Index region by region:
Source: Reporters without Borders
• The European Medicines Agency said its safety committee concluded that a warning about unusual blood clots with low blood platelets should be added to the product information for Johnson & Johnson’s COVID vaccine, which it said had benefits that outweighed the risk of “very rare” side effects. All eight of the U.S. cases, after more than 7 million vaccinations, occurred in people under 60 years of age within three weeks after vaccination, and mostly in women. The cases reviewed were very similar to the cases that occurred with the COVID-19 vaccine developed by AstraZeneca
the EMA said. The rollout of Johnson & Johnson’s vaccine in Europe was paused by the company.
• The European Union will have enough vaccine doses to cover 70% of adults by mid-July, the Guardian reported, citing internal markets commissioner Thierry Breton, who is responsible for vaccines in the trading bloc. “Fifty-three factories are producing vaccines in the EU. Our continent is now the largest producer in the world after the United States,” internal markets commissioner Thierry Breton told French daily Le Figaro in an interview. The 70% threshold is important as some experts say it’s needed to achieve “herd immunity,” or the point at which the virus has too few hosts to proliferate.
The global tally for the coronavirus-borne illness rose above 142 million on Tuesday, the Johns Hopkins data shows, as the death toll climbed above 3.03 million, after breaching the 3 million mark on Saturday.
The U.S. leads the world in cases and deaths by wide margins, with 31.7 million cases, or more than 20% of the global total, while the 567,729 death toll makes up about 20% of the global toll.
Outside of the U.S., Brazil is third by cases after India at 13.9 million and second with a death toll of 374,682.
Mexico is third by deaths at 212,466 and 14th highest by cases at 2.3 million.

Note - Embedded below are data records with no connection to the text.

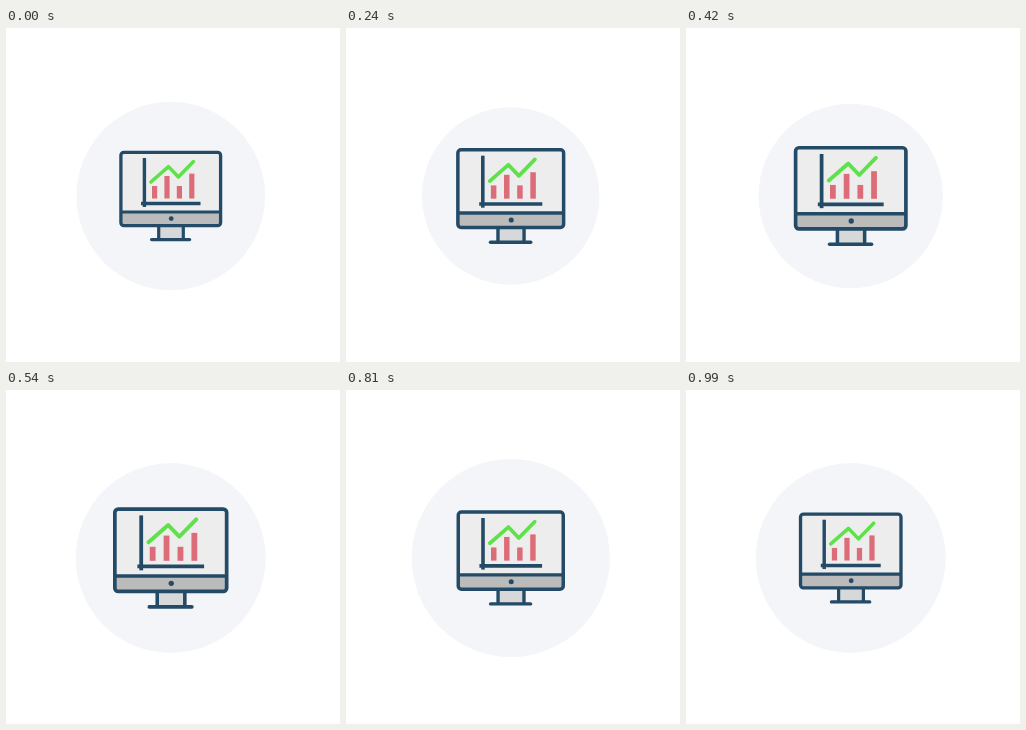
An HTML page with a canvas for the animation above (1020 ms loop, 334 by 334 pixels).

```html
<!DOCTYPE html>
<html lang="en">
<head>
<meta charset="utf-8">
<title>Chart monitor</title>
<style>
  html, body { margin: 0; width: 100%; height: 100%; overflow: hidden; background: #fff; }
  canvas { display: block; width: 334px; height: 334px; }
</style>
</head>
<body>
<canvas id="stage"></canvas>
<script>
const SIZE = 334, LOOP = 1020, STEP = 30;
const CX = 164.75, CY = 168;
const NAVY = '#234a66', RED = '#dc6d78', GREEN = '#5fe14a';

const canvas = document.getElementById('stage');
const ctx = canvas.getContext('2d');
const dpr = window.devicePixelRatio || 1;
canvas.width = canvas.height = Math.round(SIZE * dpr);

// Linear there-and-back: 0 at p = 0, 1 at p = 0.5
const pingPong = p => 1 - Math.abs(1 - 2 * (((p % 1) + 1) % 1));

function line(points, color, width, cap = 'butt') {
  ctx.beginPath();
  points.forEach(([x, y]) => ctx.lineTo(x, y));
  ctx.strokeStyle = color;
  ctx.lineWidth = width;
  ctx.lineCap = cap;
  ctx.lineJoin = 'round';
  ctx.stroke();
}

function disc(x, y, r, color) {
  ctx.beginPath();
  ctx.arc(x, y, r, 0, Math.PI * 2);
  ctx.fillStyle = color;
  ctx.fill();
}

function box(x0, y0, x1, y1, color) {
  ctx.fillStyle = color;
  ctx.fillRect(x0, y0, x1 - x0, y1 - y0);
}

function drawMonitor() {
  // Stand
  box(152.7, 198, 177.3, 211.5, '#d6d8d9');
  line([[152.7, 198], [152.7, 211]], NAVY, 3.2);
  line([[177.3, 198], [177.3, 211]], NAVY, 3.2);
  line([[145.6, 211.6], [183.6, 211.6]], NAVY, 3.2, 'round');

  // Case
  ctx.beginPath();
  ctx.roundRect(114.9, 124.4, 99.7, 73.3, 3);
  ctx.save();
  ctx.clip();
  box(114, 124, 216, 184, '#ededee');
  box(114, 184, 216, 199, '#bbbbbb');
  ctx.restore();
  ctx.strokeStyle = NAVY;
  ctx.lineWidth = 3.3;
  ctx.stroke();
  line([[114.9, 184], [214.6, 184]], NAVY, 3.2);
  disc(165.2, 190.6, 2.4, NAVY);

  // Chart
  line([[138.4, 130], [138.4, 179]], NAVY, 3.4);
  line([[135, 175.5], [194.5, 175.5]], NAVY, 3.4);
  [158, 148, 158, 145.6].forEach((top, i) => {
    const x = 146 + i * 12.4;
    box(x, top, x + 5.2, 170.5, RED);
  });
  line([[144.9, 154], [162.5, 138.6], [172.4, 149], [187.5, 133.5]], GREEN, 3.5, 'round');
}

function draw(t) {
  const p = Math.floor((t % LOOP) / STEP) * STEP / LOOP;
  ctx.setTransform(dpr, 0, 0, dpr, 0, 0);
  box(0, 0, SIZE, SIZE, '#fff');
  disc(CX, CY, 88.4 + 11.7 * pingPong(p + 0.75 - 0.5), '#f4f5f8'.slice(0)) ;
}

function render(t) {
  const p = Math.floor((t % LOOP) / STEP) * STEP / LOOP;
  ctx.setTransform(dpr, 0, 0, dpr, 0, 0);
  box(0, 0, SIZE, SIZE, '#fff');
  // Backdrop runs a quarter loop behind the monitor
  disc(CX, CY, 88.4 + 11.7 * pingPong(p - 0.25), '#f4f5f8');

  const s = 1 + 0.129 * pingPong(p);
  ctx.translate(CX, CY);
  ctx.scale(s, s);
  ctx.translate(-CX, -CY);
  drawMonitor();
}

const start = performance.now();
function tick() {
  render(performance.now() - start);
  requestAnimationFrame(tick);
}
tick();
</script>
</body>
</html>
```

The U.K. has 4.4 million cases and 127,524 deaths, the highest in Europe and fifth highest in the world.
China, where the virus was first discovered late last year, has had 102,272 confirmed cases and 4,845 deaths, according to its official numbers.